In today’s CRU, we highlighted a new study looking at whether using a phone app helped overweight people lose weight. In this study, overall the phone app did not make a difference for most people, but the few participants who actually used it did lose weight. Finding ways to help people lose weight successfully is important because excess body fatness now links to 9 cancers, including post-menopausal breast, endometrial and advanced prostate.
For me there are 3 important takeaways from this study – the questions is not whether apps work for weight loss – but what does it really take for successful and sustained weight loss.
1. Be ready to commit.
Wanting to lose weight is an important first step, but not enough. Start by developing your specific goal, identify the barriers, and understand that you will be working hard to make changes that will last. If you decide you aren’t ready for full commitment, you might choose one small change to improve health – like adding 5-10 minutes of walking to your day. That, by itself, won’t lead to weight loss, but that may help you be confident in your ability to begin to make changes. Continue reading
Almost half a million cancer cases worldwide are due to the rising rates of overweight and obesity, making many of the most common cancers potentially avoidable, says a new study published in The Lancet Oncology.
The study was funded in part by the World Cancer Research Fund (WCRF) International, which AICR is a member. AICR and WCRF now estimate that approximately 122,000 cases of cancers in the US are due to overweight and obesity.
Researchers in The Lancet study calculated that 481,000 – 3.6% – of all new cancer cases in adults worldwide were attributable to high BMI in 2012, the latest global data available.
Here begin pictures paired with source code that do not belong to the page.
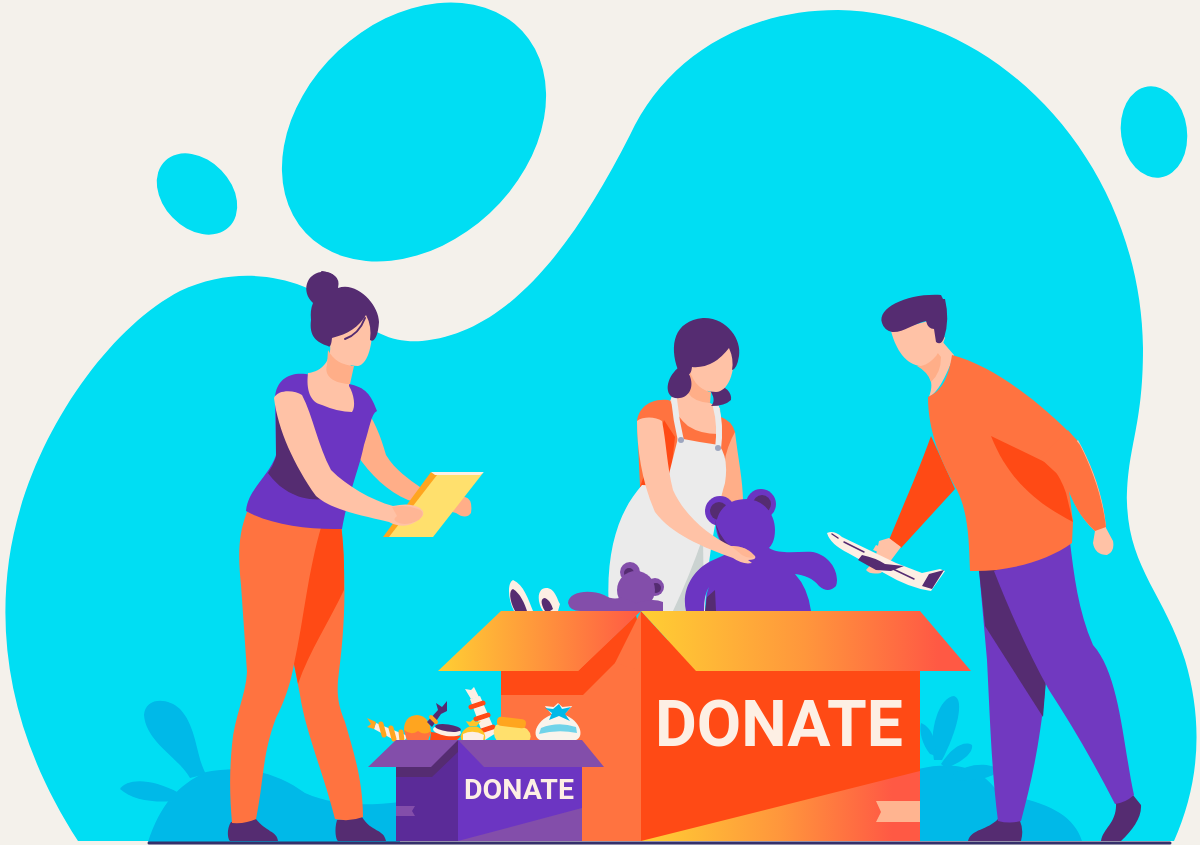
<!DOCTYPE html>
<html lang="en">
<head>
<meta charset="utf-8">
<title>Donate</title>
<style>
:root {
  --paper: #f4f1eb; --sky: #00def3; --bush: #00b9e8;
  --orange: #ff7340; --flame: #ff4a15; --plum: #552c71; --violet: #6c35c2;
  --trouser: #7139c0; --grape: #834eaa; --skin: #ffc2a6; --skin-deep: #ffae88;
  --apron: #ebebeb; --apron-shade: #cbd3d1; --cream: #fdefe4; --yellow: #ffe06d; --amber: #ffa51f;
}
html, body { margin: 0; height: 100%; overflow: hidden; background: var(--paper); }
.scene { display: block; width: 1200px; height: 845px; }
.sky { fill: var(--sky); } .bush { fill: var(--bush); }
.orange { fill: var(--orange); } .flame { fill: var(--flame); }
.plum { fill: var(--plum); } .violet { fill: var(--violet); }
.trouser { fill: var(--trouser); } .grape { fill: var(--grape); }
.skin { fill: var(--skin); } .skin-deep { fill: var(--skin-deep); }
.apron { fill: var(--apron); } .apron-shade { fill: var(--apron-shade); }
.cream { fill: var(--cream); } .yellow { fill: var(--yellow); } .amber { fill: var(--amber); }
.label { font-family: Roboto, "Open Sans", sans-serif; font-weight: 700; fill: var(--cream); }
.label-large { font-size: 65px; }
.label-small { font-size: 27.5px; }
.line { fill: none; stroke-linecap: round; }
</style>
</head>
<body>
<svg class="scene" viewBox="0 0 1200 845" role="img" aria-label="Three people packing toys and sweets into donation boxes">
  <defs>
    <linearGradient id="flap-left"><stop offset="0" stop-color="#ffcf33"/><stop offset=".5" stop-color="#ff953c"/><stop offset="1" stop-color="#ff5944"/></linearGradient>
    <linearGradient id="flap-right"><stop offset="0" stop-color="#ffcf33"/><stop offset=".5" stop-color="#ff963c"/><stop offset=".9" stop-color="#ff5944"/></linearGradient>
    <g id="bow-bag">
      <path d="M-14 17C-26 14-20-4-6-9L6-9C20-4 26 14 14 17Z"/>
      <path d="M-6-10L-12-18L-4-17L0-21L4-17L13-18L6-10Z"/>
    </g>
  </defs>

  <g id="backdrop" class="sky">
    <path d="M78 841C18 748-4 655 9 560C25 445 105 330 180 291C240 263 302 276 345 310C374 334 394 343 422 341C508 333 573 247 630 135C666 58 743 10 838 10C1004 13 1141 168 1143 348C1143 430 1127 445 1127 503C1129 568 1164 594 1185 660C1204 724 1199 785 1174 841Z"/>
    <ellipse cx="414" cy="132" rx="148" ry="111" transform="rotate(-43 414 132)"/>
    <ellipse cx="197" cy="194" rx="46" ry="34" transform="rotate(46 197 194)"/>
    <ellipse cx="1154" cy="132" rx="33" ry="46" transform="rotate(-8 1154 132)"/>
  </g>

  <g id="bushes" class="bush">
    <path d="M148 842C160 805 178 785 206 772C250 764 280 775 305 793C335 806 365 806 400 802L400 842Z"/>
    <path d="M190 778C178 757 146 742 144 715C145 697 168 697 180 709C197 727 196 757 206 774Z"/>
    <path d="M174 801C154 803 132 800 120 789C126 779 150 777 179 793Z"/>
    <path d="M918 769C965 758 986 774 1000 795C1045 800 1074 815 1082 841L918 841Z"/>
    <path d="M934 760C928 728 940 697 954 696C965 699 957 732 942 760Z"/>
    <path d="M941 764C951 748 964 740 972 745C974 754 958 764 946 768Z"/>
    <path d="M952 775C967 763 989 762 999 770C992 779 975 780 958 781Z"/>
    <path d="M930 754C922 744 919 732 921 723C932 727 937 743 936 756Z"/>
  </g>
  <path id="ground" class="line" stroke="#34306b" stroke-width="3" d="M149 843H1170"/>

  <g id="woman-with-book">
    <path class="plum" d="M231 822C226 830 228 840 230 841L278 841C277 831 266 832 256 819Z"/>
    <path class="plum" d="M337 820C334 830 336 840 338 841L386 841C384 829 371 832 362 817Z"/>
    <path class="orange" d="M247 512C238 535 238 557 241 585L247 672C246 695 234 718 232 745C229 775 230 800 232 823Q246 824 256 819C264 780 262 755 276 718C285 700 291 682 294 664L300 695C305 730 324 775 335 819Q350 822 363 817C363 780 353 750 345 722C338 705 337 695 338 680C343 640 348 595 341 524Z"/>
    <path class="flame" d="M322 524L341 524C345 555 344 577 344 590C330 620 309 652 298 684L294 664C304 620 307 575 322 524Z"/>
    <path class="skin-deep" d="M362 405C374 418 381 437 386 455C396 471 409 479 420 487L465 497Q473 499 471 513Q466 520 456 513L408 500C388 492 370 474 357 455Z"/>
    <path class="violet" d="M306 374C290 372 276 379 275 398L276 455C270 475 248 489 246 511C270 525 310 530 342 529C348 494 359 470 364 445C370 427 371 414 377 411C371 395 366 387 348 384Z"/>
    <path class="plum" d="M276 402L276 457Q273 466 268 473C280 490 300 502 325 499L304 440Z"/>
    <path class="skin" d="M308 373C306 390 310 402 322 405Q338 412 352 412C356 407 354 394 349 386L351 362L330 343C332 360 322 372 308 373Z"/>
    <path class="skin-deep" d="M328 350C333 360 342 365 354 366L350 384C338 384 323 378 327 365Z"/>
    <path class="skin" d="M330 327C326 350 337 365 358 366C367 364 371 349 372 335L368 314Z"/>
    <path class="plum" d="M313 303C301 292 306 274 321 272Q329 271 335 276Q340 280 338 288C357 281 379 305 379 322C378 337 374 343 370 340Q372 326 366 315C359 327 348 334 332 338Q331 349 328 346C316 342 309 336 311 320Q310 310 313 303Z"/>
    <path class="line" stroke="#552c71" stroke-width="2" d="M322 272Q330 273 335 278M365 318Q359 334 345 339"/>
    <polygon class="yellow" points="388,537 436,473 483,473 433,537"/>
    <path class="amber" d="M383 537L431 472L437 475L389 537Z"/>
    <path class="cream" d="M431 472H484L480 475H435Z"/>
    <path class="skin" d="M274 398C278 389 295 390 302 395C313 416 318 446 331 470C347 486 371 500 393 506Q410 502 420 508Q428 514 417 521Q404 530 389 522C359 515 330 509 316 496C294 465 278 430 274 398Z"/>
    <path class="skin-deep" d="M392 507Q406 504 418 509Q427 512 419 520Q407 526 399 523Q391 520 397 516Z" opacity=".55"/>
  </g>

  <g id="woman-in-apron">
    <path class="skin-deep" d="M724 433L735 432C738 458 743 481 743 501L723 512L715 445Z"/>
    <path class="orange" d="M668 400C646 398 637 412 637 423L640 486L700 540L724 464Q727 446 735 432Q732 421 721 417Z"/>
    <path class="flame" d="M664 420L675 437L669 490L640 487Z"/>
    <path class="skin" d="M670 400Q676 416 688 426Q702 435 722 434L720 408L708 402L707 375L686 366Q690 388 670 400Z"/>
    <path class="skin-deep" d="M690 372Q698 390 711 392L710 403Q694 402 688 393Z"/>
    <path class="apron" d="M678 438Q698 442 719 445Q729 458 725 483C714 520 706 575 705 611L609 611C605 550 619 511 642 485L666 486Z"/>
    <path class="apron-shade" d="M703 537Q690 575 673 611L704 611Z"/>
    <path class="line" stroke="#ebebeb" stroke-width="6" stroke-linecap="butt" d="M674 399Q676 420 681 441M716 407Q721 425 718 449"/>
    <g fill="#9da6bf"><circle cx="681" cy="440" r="3"/><circle cx="718" cy="448" r="3"/></g>
    <path class="plum" d="M709 389C718 380 733 390 731 400Q725 406 711 406Q717 400 709 389ZM682 365C669 373 663 390 672 397C684 402 697 391 689 374Z"/>
    <path class="skin" d="M690 365C690 381 701 392 716 392C728 391 735 374 734 350L722 342Z"/>
    <path class="plum" d="M678 370C669 345 674 321 703 318C727 317 742 340 739 356Q737 369 732 370Q734 359 729 348Q713 369 692 367Q691 377 686 373Z"/>
  </g>

  <g id="toys">
    <path class="cream" d="M514 611C508 600 507 583 513 580C524 585 528 599 533 611ZM543 611C536 600 538 588 546 588C555 588 557 599 560 604L558 611Z"/>
    <path class="plum" d="M515 611C509 600 509 590 513 589C520 593 525 604 527 611ZM545 611C540 603 541 598 545 598C550 600 552 606 553 609L550 611Z"/>
    <g id="small-bear" class="grape">
      <circle cx="630" cy="572" r="10"/><circle cx="655" cy="587" r="9"/>
      <g class="plum"><circle cx="629" cy="573" r="5"/><circle cx="656" cy="588" r="5"/></g>
      <circle cx="636" cy="590" r="19"/>
      <path d="M568 603C569 591 590 589 604 595Q614 601 621 597L648 607L650 611L583 611Q570 612 568 603Z"/>
      <path d="M635 604Q652 597 663 602L663 611H635Z"/>
    </g>
    <g id="large-bear" class="violet">
      <circle cx="720" cy="511" r="15"/><circle cx="761" cy="504" r="15"/>
      <g class="plum"><circle cx="719" cy="511" r="9"/><circle cx="762" cy="504" r="9"/></g>
      <path d="M716 528C716 510 728 499 747 499C764 500 775 514 775 530C775 541 771 546 769 548C781 555 798 551 813 552C832 556 840 575 836 586Q828 594 819 586C813 578 804 575 795 574Q808 588 811 611H706Q705 596 709 587Q704 594 704 611H686C681 590 693 570 711 561Q723 556 732 551Q718 545 716 528Z"/>
      <path class="plum" d="M714 516Q717 535 731 547L727 553Q718 540 714 516ZM715 590L707 597L705 611H716Z"/>
    </g>
    <path class="skin" d="M637 421C644 416 656 417 662 421C666 440 667 467 673 490C684 515 708 535 731 546Q745 545 755 556Q757 560 748 560L752 563Q743 565 733 558C704 548 670 533 655 512C642 482 637 450 637 421Z"/>
    <path class="skin-deep" d="M731 546Q748 546 755 557Q748 559 742 555Z" opacity=".6"/>
  </g>

  <g id="man-with-plane">
    <path class="flame" d="M931 436L955 489L901 548Q890 546 889 540C902 508 917 475 931 436Z"/>
    <path class="skin" d="M879 541L889 538L901 547L889 563L881 573Q870 575 866 570L875 560Z"/>
    <g id="toy-plane">
      <path class="cream" d="M827 533Q834 530 842 537L896 563L922 573L940 569L945 571L931 591Q909 588 884 573L848 553Q830 544 827 533Z"/>
      <path class="plum" d="M944 570L932 589L922 586L929 574ZM862 555Q876 558 885 564L904 566L891 571L876 570L858 560Z"/>
      <path class="line" stroke="#552c71" stroke-width="1.5" d="M844 542L864 552M893 569L914 579M832 534L838 538"/>
    </g>
    <path class="skin" d="M876 545L891 551L888 556L873 550Z"/>
    <path class="plum" d="M998 819C988 830 971 829 968 841H1021Q1024 830 1020 821ZM1116 803C1117 823 1103 828 1101 841H1121C1133 830 1142 817 1141 805L1133 795Z"/>
    <path class="trouser" d="M979 570L987 660C990 720 992 775 998 821Q1010 824 1021 821C1032 780 1040 742 1045 690L1050 600Z"/>
    <path class="plum" d="M979 570L985 626L1043 717L1046 680L999 566Z"/>
    <path class="trouser" d="M994 571L1070 542C1074 575 1078 610 1093 645C1120 675 1123 745 1134 795Q1125 803 1115 804C1095 765 1072 725 1049 690C1029 654 1010 612 994 571Z"/>
    <path class="skin" d="M914 360C927 371 936 379 929 397Q941 391 954 355L941 340Z"/>
    <path class="skin-deep" d="M917 366Q931 364 937 352L941 357Q941 373 931 382Q928 372 917 366Z"/>
    <path class="orange" d="M952 355C949 374 944 390 928 397C928 430 940 460 957 490C969 514 969 545 970 571C1006 572 1046 562 1072 543L1073 522L1068 482L1095 531L1106 528C1103 497 1093 465 1077 440C1045 407 997 367 952 355Z"/>
    <path class="flame" d="M991 436L1051 465Q1061 478 1066 493L1073 522C1040 505 1009 482 991 436Z"/>
    <path class="skin" d="M1051 464L1078 440C1092 465 1104 498 1106 528L1113 541Q1115 552 1107 555Q1095 555 1093 543L1095 531C1078 516 1069 493 1068 483Z"/>
    <path class="orange" d="M1040 458L1068 430L1080 445C1093 470 1103 500 1106 527L1095 531C1079 517 1070 497 1066 482Z"/>
    <path class="skin" d="M891 331C896 350 906 365 921 366C934 363 941 350 945 338L932 320Z"/>
    <path class="plum" d="M882 323C877 307 909 293 941 295L943 299L945 299Q950 320 944 338Q941 346 936 342L934 329Q928 329 926 321C913 324 903 333 892 332Q884 330 882 323Z"/>
  </g>

  <g id="large-box">
    <rect class="orange" x="501" y="640" width="141" height="201"/>
    <polygon class="flame" points="501,671 578,671 636,615 641,637 583,695 501,695"/>
    <rect class="flame" x="641" y="640" width="279" height="201"/>
    <polygon fill="url(#flap-right)" points="641,841 920,771 920,841"/>
    <polygon class="orange" points="641,611 641,671 615,663"/>
    <polygon class="flame" points="641,611 696,671 641,671"/>
    <polygon fill="url(#flap-left)" points="501,611 641,611 578,671 438,671"/>
    <polygon fill="url(#flap-right)" points="641,611 920,611 971,671 696,671"/>
    <polygon fill="#ffb490" points="876,801 920,801 920,822 876,822 881,812"/>
    <text class="label label-large" x="655" y="746" textLength="248" lengthAdjust="spacingAndGlyphs">DONATE</text>
  </g>

  <g id="sweets">
    <path class="cream" d="M376 723L408 736L404 741H396L374 729Z"/>
    <path class="line" stroke="#ffa51f" stroke-width="5" stroke-linecap="butt" d="M381 724L384 735M391 728L394 739M401 732L402 741"/>
    <path class="amber" d="M376 722L367 718L371 724L367 727L374 729Z"/>
    <path class="amber" d="M404 730Q404 716 417 715Q430 716 431 733L427 741H408Z"/>
    <path class="orange" d="M404 730Q411 736 418 731Q425 736 431 731L428 741H407Z"/>
    <path class="plum" d="M427 722L438 710L436 703L442 707L447 701L447 711L441 714L432 727Z"/>
    <path class="line" stroke="#ffa51f" stroke-width="4" d="M431 717L436 722"/>
    <path class="flame" d="M431 732L461 736L456 741H430Z"/>
    <ellipse class="cream" cx="447" cy="731" rx="14" ry="5" transform="rotate(8 447 731)"/>
    <ellipse class="plum" cx="448" cy="728" rx="13" ry="3.5" transform="rotate(8 448 728)"/>
    <path class="cream" d="M470 699L480 696L496 733L485 740Z"/>
    <path class="line" stroke="#ff4a15" stroke-width="5" stroke-linecap="butt" d="M471 707L483 703M476 719L488 715M481 731L493 727"/>
    <path class="cream" d="M471 699L465 689L471 690L474 687L479 697Z"/>
    <use href="#bow-bag" fill="#ffc427" transform="translate(473 732) scale(.6)"/>
    <path class="cream" d="M463 734Q473 729 484 735L483 741H463Z"/>
    <path class="yellow" d="M496 725Q510 719 527 729Q533 735 529 741H497Q491 733 496 725Z"/>
    <rect class="amber" x="497" y="718" width="29" height="9" rx="4" transform="rotate(7 511 722)"/>
    <use href="#bow-bag" fill="#f9f4ec" transform="translate(558 724) scale(1.1 1)"/>
    <path class="bush" d="M552 713L545 708L553 709L559 704L562 709L571 707L565 714L570 721L559 716L549 720Z"/>
    <path class="bush" d="M541 728Q558 721 576 727L577 733Q558 729 539 734Z" opacity=".55"/>
  </g>

  <g id="small-box">
    <rect fill="#5b2b98" x="396" y="740" width="62" height="101"/>
    <polygon class="plum" points="396,766 431,766 458,740 458,752 432,777 396,777"/>
    <rect class="violet" x="458" y="740" width="124" height="101"/>
    <polygon class="grape" points="458,841 582,808 582,841"/>
    <polygon class="grape" points="396,740 458,740 431,767 368,767"/>
    <polygon class="grape" points="458,740 582,740 604,767 484,767"/>
    <polygon class="grape" points="396,806 415,806 412,811 415,816 396,816"/>
    <text class="label label-small" x="464" y="799" textLength="110" lengthAdjust="spacingAndGlyphs">DONATE</text>
  </g>
</svg>
</body>
</html>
Obesity-related cancers are more likely to affect women than men, largely due to endometrial and post-menopausal breast cancers, according to the study. In men, excess weight was responsible for 1.9% or 136,000 new cancers in 2012, and in women it was 5.4% or 345,000 new cases. Continue reading
Working as a dietitian specializing in weight loss for the past two years, my patients consistently report similar challenges. Lifestyle changes are hard – going from daily take out/fast food to home-cooked meals, for example, requires a dramatic change in your daily routine. Suddenly you have to not only plan out a grocery list, but you might also have to develop cooking skills and allow extra time in your day for food preparation.
One major thing I’ve learned in helping people manage their weight is that anyone can make a lifestyle change, but the motivation and commitment comes from you.
Most people are aware that maintaining a healthy body weight leads to health benefits (from reducing risk of cancer, to diabetes, to increasing life span and improving quality of life). Your doctor, a friend, or a significant other may have put pressure on you to lose weight. However, at the end of the day, the one thing that really matters is your own desire and motivation to make that change.
I like to show my patients a model called the Stages of Change Transtheoretical Model, developed by a health psychologist at the University of Rhode Island and his colleagues. This model depicts 5 stages and can be a helpful tool for anyone interested in embarking in the life-long commitment that is necessary to lose and maintain weight loss. Here are the stages: Continue reading